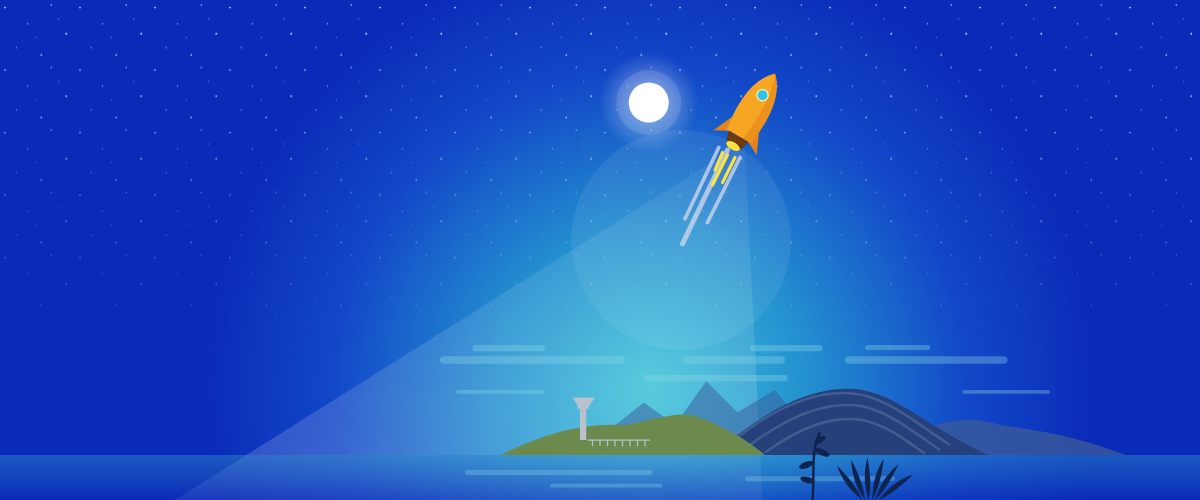
<!DOCTYPE html>
<html lang="en">
<head>
<meta charset="utf-8">
<title>Night Launch</title>
<style>
  :root {
    --sky-deep: #0a2ab8;
    --sky-mid: #1248c8;
    --glow: #3cc4d8;
    --moon: #ffffff;
    --rocket-body: #f6a623;
    --rocket-shade: #e5841a;
    --rocket-window: #2ec4e6;
    --nozzle: #6b3a12;
    --flame: #ffe23a;
    --trail: #c9d6ea;
    --hill-green: #6c8a4e;
    --hill-dark: #25407a;
    --hill-far: #3a5a9a;
    --tower: #b8c2cc;
    --plant: #0f2350;
    --cloud: #8fd8e8;
  }
  html, body { margin: 0; padding: 0; overflow: hidden; background: var(--sky-deep); }
  .scene { display: block; width: 1200px; height: 500px; }
</style>
</head>
<body>
<svg class="scene" viewBox="0 0 960 400" width="1200" height="500" role="img" aria-label="A rocket launching into a starry night sky above a small island">
  <defs>
    <radialGradient id="horizon-glow" cx="520" cy="310" r="360" gradientUnits="userSpaceOnUse">
      <stop offset="0" stop-color="var(--glow)"/>
      <stop offset="0.35" stop-color="#2490d0"/>
      <stop offset="0.7" stop-color="var(--sky-mid)"/>
      <stop offset="1" stop-color="var(--sky-deep)"/>
    </radialGradient>
    <radialGradient id="moon-halo">
      <stop offset="0.3" stop-color="#ffffff" stop-opacity="0.35"/>
      <stop offset="1" stop-color="#ffffff" stop-opacity="0"/>
    </radialGradient>
    <linearGradient id="beam-fade" x1="0" y1="0" x2="0" y2="1">
      <stop offset="0" stop-color="#ffffff" stop-opacity="0.05"/>
      <stop offset="1" stop-color="#ffffff" stop-opacity="0.18"/>
    </linearGradient>
    <linearGradient id="star-fade" x1="0" y1="0" x2="0" y2="1">
      <stop offset="0" stop-color="#fff"/>
      <stop offset="0.55" stop-color="#fff" stop-opacity="0.3"/>
      <stop offset="0.75" stop-color="#fff" stop-opacity="0"/>
    </linearGradient>
    <mask id="star-mask">
      <rect width="960" height="400" fill="url(#star-fade)"/>
    </mask>
    <pattern id="star-field" width="60" height="50" patternUnits="userSpaceOnUse">
      <circle cx="4" cy="6" r="0.7" fill="#fff"/>
      <circle cx="22" cy="19" r="0.5" fill="#fff"/>
      <circle cx="41" cy="4" r="0.6" fill="#fff"/>
      <circle cx="53" cy="27" r="0.8" fill="#fff"/>
      <circle cx="13" cy="38" r="0.5" fill="#fff"/>
      <circle cx="33" cy="44" r="0.7" fill="#fff"/>
      <circle cx="47" cy="15" r="0.4" fill="#fff"/>
      <circle cx="29" cy="30" r="0.4" fill="#fff"/>
    </pattern>
    <linearGradient id="sea" x1="0" y1="0" x2="0" y2="1">
      <stop offset="0" stop-color="#2a86c8" stop-opacity="0.5"/>
      <stop offset="1" stop-color="var(--sky-deep)" stop-opacity="0.6"/>
    </linearGradient>
    <path id="leaf" d="M0,0 C-3,-12 -2,-24 2,-34 C3,-22 3,-10 0,0Z"/>
  </defs>

  <!-- sky -->
  <rect class="sky" width="960" height="400" fill="var(--sky-deep)"/>
  <rect class="sky-glow" width="960" height="400" fill="url(#horizon-glow)"/>
  <rect class="stars" width="960" height="400" fill="url(#star-field)" mask="url(#star-mask)" opacity="0.8"/>

  <!-- moon -->
  <g class="moon">
    <circle cx="519" cy="82" r="40" fill="url(#moon-halo)"/>
    <circle cx="519" cy="82" r="26" fill="#ffffff" opacity="0.12"/>
    <circle cx="519" cy="82" r="16" fill="var(--moon)"/>
  </g>

  <!-- search light beam and soft disc -->
  <circle class="light-disc" cx="545" cy="192" r="88" fill="#ffffff" opacity="0.07"/>
  <path class="light-beam" d="M588,118 L140,400 L610,400 L596,122Z" fill="url(#beam-fade)"/>

  <!-- clouds -->
  <g class="clouds" fill="var(--cloud)" opacity="0.35">
    <rect x="378" y="276" width="58" height="5" rx="2.5"/>
    <rect x="352" y="285" width="148" height="6" rx="3"/>
    <rect x="365" y="312" width="70" height="3" rx="1.5"/>
    <rect x="600" y="276" width="58" height="5" rx="2.5"/>
    <rect x="546" y="285" width="82" height="6" rx="3"/>
    <rect x="676" y="285" width="130" height="6" rx="3"/>
    <rect x="692" y="276" width="52" height="4" rx="2"/>
    <rect x="515" y="300" width="115" height="5" rx="2.5"/>
    <rect x="770" y="312" width="70" height="3" rx="1.5"/>
  </g>

  <!-- island -->
  <g class="island">
    <path class="far-peaks" d="M480,350 L515,322 L540,340 L565,305 L590,330 L620,312 L650,350Z" fill="var(--hill-far)" opacity="0.5"/>
    <path class="hill-far-right" d="M700,360 C740,340 770,330 800,340 C840,345 870,352 900,364 L700,364Z" fill="var(--hill-far)" opacity="0.8"/>
    <path class="hill-dark" d="M570,364 C610,330 650,306 690,312 C720,318 740,340 790,364Z" fill="var(--hill-dark)"/>
    <g class="hill-stripes" fill="none" stroke="#4d6a98" stroke-width="2" opacity="0.7">
      <path d="M590,350 C625,322 660,310 690,316 C715,322 735,340 760,356"/>
      <path d="M600,356 C632,332 662,320 690,325 C712,330 730,345 752,360"/>
      <path d="M612,362 C640,342 665,332 690,336 C708,340 722,350 740,363"/>
    </g>
    <path class="hill-green" d="M400,364 C430,350 460,338 500,340 C530,334 545,328 560,334 C585,344 600,354 612,364Z" fill="var(--hill-green)"/>
    <g class="bridge" stroke="var(--tower)" stroke-width="1">
      <line x1="470" y1="352" x2="520" y2="352"/>
      <path d="M474,352 V357 M480,352 V357 M486,352 V357 M492,352 V357 M498,352 V357 M504,352 V357 M510,352 V357 M516,352 V357"/>
    </g>
    <g class="tower" fill="var(--tower)">
      <rect x="464" y="326" width="5" height="26"/>
      <path d="M458,318 H476 L472,324 H462Z"/>
      <rect x="462" y="324" width="9" height="3"/>
    </g>
  </g>

  <!-- sea -->
  <rect class="sea" x="0" y="364" width="960" height="36" fill="url(#sea)"/>
  <g class="sea-glints" fill="var(--cloud)" opacity="0.3">
    <rect x="372" y="376" width="150" height="4" rx="2"/>
    <rect x="440" y="387" width="90" height="3" rx="1.5"/>
    <rect x="596" y="381" width="120" height="4" rx="2"/>
  </g>

  <!-- foreground plants -->
  <g class="plants" fill="var(--plant)">
    <use href="#leaf" transform="translate(690,400) rotate(-40)"/>
    <use href="#leaf" transform="translate(692,400) rotate(-22)"/>
    <use href="#leaf" transform="translate(695,400) rotate(-5)"/>
    <use href="#leaf" transform="translate(698,400) rotate(12)"/>
    <use href="#leaf" transform="translate(700,400) rotate(30)"/>
    <use href="#leaf" transform="translate(703,400) rotate(50)"/>
    <path d="M650,400 C652,380 648,362 656,346" fill="none" stroke="var(--plant)" stroke-width="2"/>
    <ellipse cx="645" cy="372" rx="6" ry="2.5" transform="rotate(-20 645 372)"/>
    <ellipse cx="658" cy="362" rx="6" ry="2.5" transform="rotate(25 658 362)"/>
    <ellipse cx="646" cy="384" rx="6" ry="2.5" transform="rotate(15 646 384)"/>
    <ellipse cx="656" cy="352" rx="5" ry="2.2" transform="rotate(-30 656 352)"/>
  </g>

  <!-- rocket trails -->
  <g class="trails" stroke="var(--trail)" stroke-linecap="round" fill="none" opacity="0.8">
    <line x1="582" y1="120" x2="546" y2="195" stroke-width="4"/>
    <line x1="575" y1="118" x2="548" y2="175" stroke-width="3"/>
    <line x1="592" y1="126" x2="566" y2="178" stroke-width="3"/>
  </g>
  <g class="flame" stroke="var(--flame)" stroke-linecap="round" stroke-width="2.5">
    <line x1="582" y1="124" x2="570" y2="148"/>
    <line x1="588" y1="126" x2="578" y2="146"/>
    <line x1="578" y1="122" x2="572" y2="136"/>
  </g>

  <!-- rocket -->
  <g class="rocket" transform="translate(602,90) rotate(30)">
    <path class="fin-left" d="M-10,6 L-20,28 L-9,22Z" fill="var(--rocket-shade)"/>
    <path class="fin-right" d="M10,6 L20,28 L9,22Z" fill="var(--rocket-shade)"/>
    <path class="body" d="M0,-36 C13,-24 15,-2 11,22 L-11,22 C-15,-2 -13,-24 0,-36Z" fill="var(--rocket-body)"/>
    <path class="body-shade" d="M0,-36 C13,-24 15,-2 11,22 L4,22 C7,-2 6,-24 0,-36Z" fill="var(--rocket-shade)" opacity="0.6"/>
    <circle class="window" cx="0" cy="-16" r="4.5" fill="var(--rocket-window)" stroke="#fff3c0" stroke-width="1"/>
    <path class="nozzle" d="M-9,22 H9 L7,30 H-7Z" fill="var(--nozzle)"/>
    <ellipse class="exhaust" cx="0" cy="31" rx="6" ry="3" fill="var(--flame)"/>
  </g>
</svg>
</body>
</html>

[About this task] Look through the listing above and copy each line where the string "moon" occurs.

[Written answer]
    --moon: #ffffff;
    <radialGradient id="moon-halo">
  <!-- moon -->
  <g class="moon">
    <circle cx="519" cy="82" r="40" fill="url(#moon-halo)"/>
    <circle cx="519" cy="82" r="16" fill="var(--moon)"/>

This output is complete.